Although the generalized use of software to enhance photos turned using physical filters obsolete, there are some situations when they’re irreplaceable. Like in cases when there’s too much light that you need to reduce artificially, as opposed to the more frequent problem of not having enough light. In those situations, a specially designed filter over the lens is precious. This is just an example. Other filters come in handy, like a good polarizer that reduces or increases light reflections to give depth to the blue tones in the sky.
Lastly, you have to consider packing extra batteries and memory cards. If you think they’re necessary, of course. Everything will depend on your gear and your photography style. Those who use an SLR camera will need less battery, but maybe, because of the size of the sensor, you’ll need cards with more storage space.
Those traveling with mirrorless cameras will probably want to pack an extra pair of batteries because the average autonomy of these cameras is around 300 photos with one full charge. It’s not much unless you don’t take that many pictures on a traveling day.
Those who do travel photography with a smartphone can also carry extra batteries in their pockets, but it’s not the best idea. Usually, smartphone batteries go through a complicated calibration process and changing them all the time will mess things up. In the end, you may be using batteries that are physically okay, but that won’t last that long.
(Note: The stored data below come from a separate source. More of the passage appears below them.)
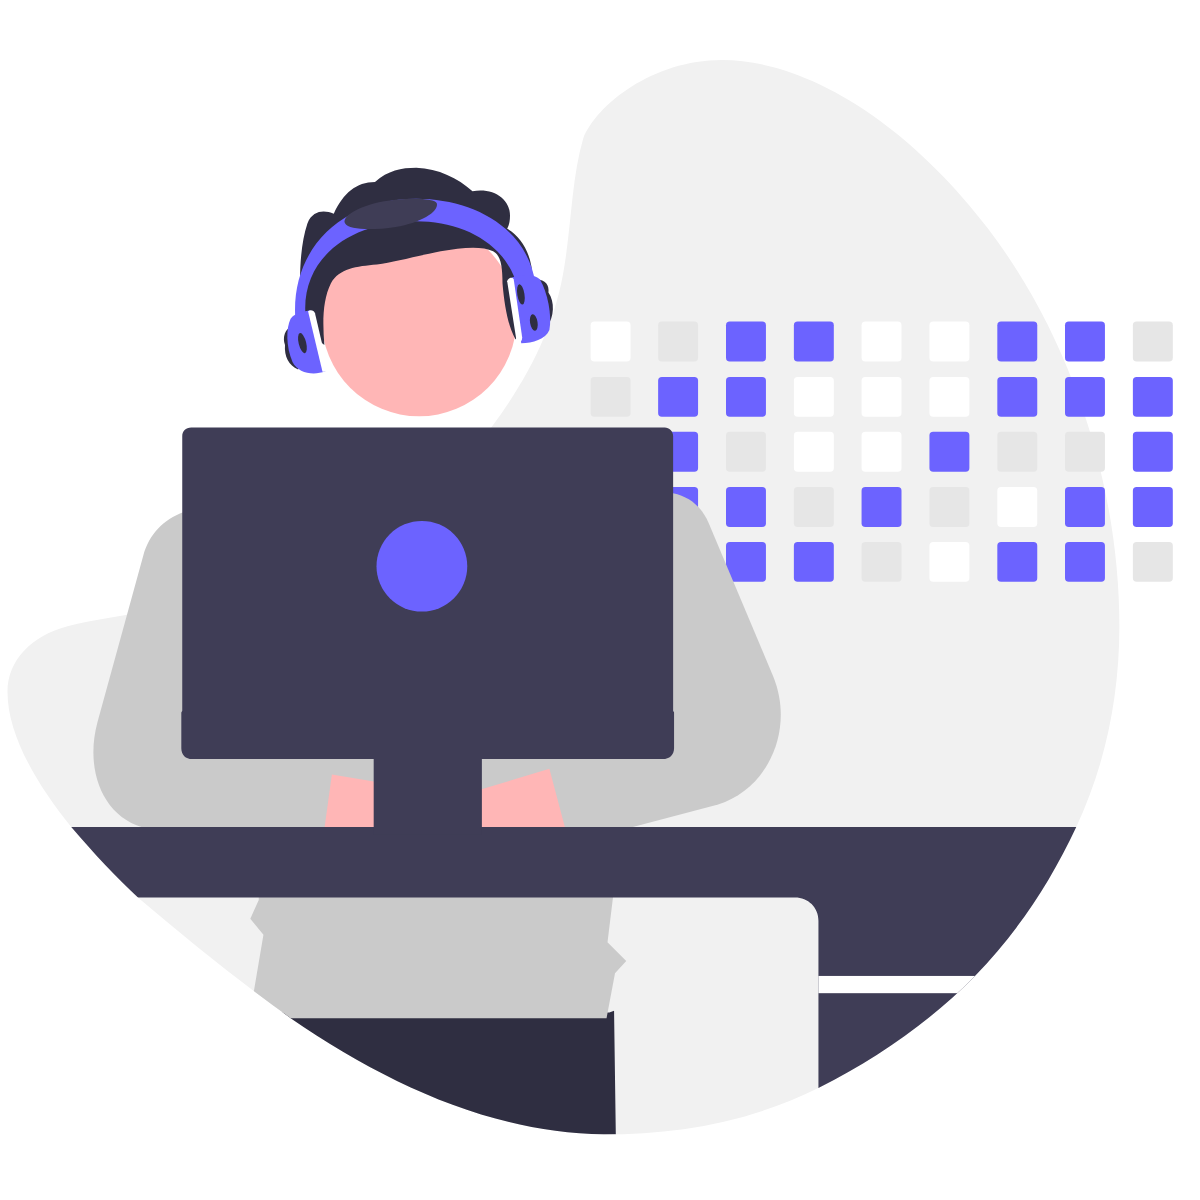
<!DOCTYPE html>
<html lang="en">
<head>
<meta charset="utf-8">
<title>Working at a desk with headphones</title>
<style>
:root{
  --page:#ffffff;
  --blob:#f1f1f1;
  --cell:#e6e6e6;
  --accent:#6c63ff;
  --slate:#3f3d56;
  --ink:#2f2e41;
  --sweater:#cacaca;
  --skin:#ffb6b6;
}
html,body{margin:0;padding:0;background:var(--page);overflow:hidden}
.canvas{display:block;width:1200px;height:1200px;background:var(--page)}
.blob{fill:var(--blob)}
.accent{fill:var(--accent)}
.slate{fill:var(--slate)}
.ink{fill:var(--ink)}
.sweater{fill:var(--sweater)}
.skin{fill:var(--skin)}
.white{fill:var(--page)}
.pale{fill:var(--cell)}
</style>
</head>
<body>
<svg class="canvas" viewBox="0 0 640 640" role="img" aria-label="Person with headphones working behind a monitor, with a grid of coloured squares">
  <defs>
    <path id="blob-shape" d="M385 32C432 32 486 68 527 122C572 181 597 260 597 334C597 373 589 409 574 441C560 471 542 498 520 520.500C496 545 467 565 437 580C399 599 360 605 322 605C262 604 206 578 155 543C127 523 100 501 74 479C62 468 50 455 38 441C20 419 4 392 4 369C4 352 17 339 36 334C50 330 68 329 84 324C150 304 224 278 262 228C282 201 296 174 301 142C305 117 305 95 311 74C318 56 348 32 385 32Z"/>
    <clipPath id="blob-clip"><use href="#blob-shape"/></clipPath>
    <rect id="cell" width="21.300" height="21.300" rx="2"/>
  </defs>

  <use class="blob" href="#blob-shape"/>

  <g id="cell-grid">
    <g transform="translate(0 171.500)">
      <use class="white" href="#cell" x="315"/>
      <use class="pale" href="#cell" x="351"/>
      <use class="accent" href="#cell" x="387.200"/>
      <use class="accent" href="#cell" x="423.400"/>
      <use class="white" href="#cell" x="459.500"/>
      <use class="white" href="#cell" x="495.700"/>
      <use class="accent" href="#cell" x="531.900"/>
      <use class="accent" href="#cell" x="568"/>
      <use class="pale" href="#cell" x="604.200"/>
    </g>
    <g transform="translate(0 201)">
      <use class="pale" href="#cell" x="315"/>
      <use class="accent" href="#cell" x="351"/>
      <use class="accent" href="#cell" x="387.200"/>
      <use class="white" href="#cell" x="423.400"/>
      <use class="white" href="#cell" x="459.500"/>
      <use class="white" href="#cell" x="495.700"/>
      <use class="accent" href="#cell" x="531.900"/>
      <use class="accent" href="#cell" x="568"/>
      <use class="accent" href="#cell" x="604.200"/>
    </g>
    <g transform="translate(0 230.300)">
      <use class="accent" href="#cell" x="351"/>
      <use class="pale" href="#cell" x="387.200"/>
      <use class="white" href="#cell" x="423.400"/>
      <use class="white" href="#cell" x="459.500"/>
      <use class="accent" href="#cell" x="495.700"/>
      <use class="pale" href="#cell" x="531.900"/>
      <use class="pale" href="#cell" x="568"/>
      <use class="accent" href="#cell" x="604.200"/>
    </g>
    <g transform="translate(0 259.700)">
      <use class="accent" href="#cell" x="351"/>
      <use class="accent" href="#cell" x="387.200"/>
      <use class="pale" href="#cell" x="423.400"/>
      <use class="accent" href="#cell" x="459.500"/>
      <use class="pale" href="#cell" x="495.700"/>
      <use class="white" href="#cell" x="531.900"/>
      <use class="accent" href="#cell" x="568"/>
      <use class="accent" href="#cell" x="604.200"/>
    </g>
    <g transform="translate(0 289)">
      <use class="accent" href="#cell" x="387.200"/>
      <use class="accent" href="#cell" x="423.400"/>
      <use class="pale" href="#cell" x="459.500"/>
      <use class="white" href="#cell" x="495.700"/>
      <use class="accent" href="#cell" x="531.900"/>
      <use class="accent" href="#cell" x="568"/>
      <use class="pale" href="#cell" x="604.200"/>
    </g>
  </g>

  <g id="lower-body" clip-path="url(#blob-clip)">
    <path class="ink" d="M120 540H325L327.500 539L328.500 610H120Z"/>
    <path class="sweater" d="M138 470V480L133.500 490L140.500 498.500L135.500 528L132 543H323.500L328 519L334 512.500L324 502.500L327 478V470Z"/>
  </g>

  <g id="arms">
    <path class="sweater" d="M98 273C87 277 79.500 285 76.500 296L52 385C45 411 55 437 79 442H202V273Z"/>
    <path class="sweater" d="M250 263H359C368 265 374 270 378 279L412.500 361C424 390 409 421 383 429L334 442H250Z"/>
    <path class="skin" d="M177 413L201 417V442H173Z"/>
    <path class="skin" d="M255 421.500L293 410L301.500 442H255Z"/>
  </g>

  <g id="desk" clip-path="url(#blob-clip)">
    <path class="slate" d="M0 441H640V640H436.500V491C436.500 484 431 478.700 424 478.700H0Z"/>
    <rect class="white" x="436.500" y="520.500" width="120" height="9.200"/>
  </g>

  <g id="head">
    <circle class="skin" cx="223.500" cy="170" r="52"/>
    <path class="ink" d="M173 184C164 177 160 164 160 151C160 139 161 128 164 119C167 112 173 112 178 114C183 103 190 97 200 97C207 91 214 89.500 222 89.500C234 90 244 95 252 102C263 100 272 106 272 115C272 118 271.500 120 270.500 122C279 127 284 137 284 149C284 160 281 171 275 181C271 174 269 163 268 151C268 142 267 136 263 134C257 131 246 132 235 134C220 137 210 140 201 141C190 142 181 143 176.500 151C172 160 172 172 173 184Z"/>
  </g>

  <g id="headphones">
    <path class="ink" d="M156 174C152 175 150.500 180 152 184C151.500 190 154 195 159 197L164 180Z"/>
    <path class="ink" d="M286 149C291 149 293 152 292.500 156C296 161 295.500 169 292 174L284 174Z"/>
    <path class="accent" d="M157.500 170C155 132 183 106 222 106C252 106 281 121 285.500 151L276 153C270 130 247 118 222 118C188 118 160 137 163 169Z"/>
    <path class="slate" d="M184 119C182 115 194 108 211 106.500C222 105.500 232 106 233 108.500C234 113 224 119 211 121C198 123 186 122.500 184 119Z"/>
    <path class="accent" d="M155 170C157 167 162 166 165.500 165.500L173.500 198C167 200.500 159 199 156 193C152.500 185 152.500 175 155 170Z"/>
    <path class="white" d="M164.300 166C165.500 165 167.500 165.500 168 167L174.500 195C174.700 197 173.700 198.500 172 198.300Z"/>
    <ellipse class="ink" cx="161.300" cy="183" rx="2" ry="5.500" transform="rotate(-14 161.300 183)"/>
    <path class="accent" d="M273 148C278 146 285 146 288 149C292 156 294.500 168 293 176C291 181 284 183 278 183Z"/>
    <path class="white" d="M270.500 150C271 148 273.500 147.500 274 149L278.500 180C278.500 182.500 276.500 183.500 275.500 182Z"/>
    <ellipse class="ink" cx="277.800" cy="157" rx="1.900" ry="5.500" transform="rotate(-9 277.800 157)"/>
    <ellipse class="ink" cx="284.700" cy="172" rx="2" ry="4.500" transform="rotate(-9 284.700 172)"/>
  </g>

  <g id="monitor">
    <rect class="slate" x="199.300" y="400" width="57.700" height="45"/>
    <path class="slate" d="M102 228H354.500C357 228 359 230 359 232.500V379L359.500 380V399C359.500 402.500 357 404.800 353.500 404.800H102.500C99 404.800 96.700 402.500 96.700 399V380L97.200 379V232.500C97.200 230 99 228 102 228Z"/>
    <circle class="accent" cx="225" cy="302" r="24.200"/>
  </g>
</svg>
</body>
</html>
The best is to use power banks, big batteries in a functional packaging that allow transferring energy between them and your phone. There are power banks with different storage capacities. In most cases, a good power bank of 10,000 mah is enough to charge your smartphone completely four consecutive times, without needing to recharge. When buying a power bank, choose one that can charge at least two devices at the same time, and that has an inbuilt battery level. And, of course, make sure it’s compact and easy to carry.
Regarding cards, you can invest a little more and get a 128 Gb one. A card this big will give you significant autonomy. Even if you travel the world for months, chances are you won’t be able to fill it unless you do video as well.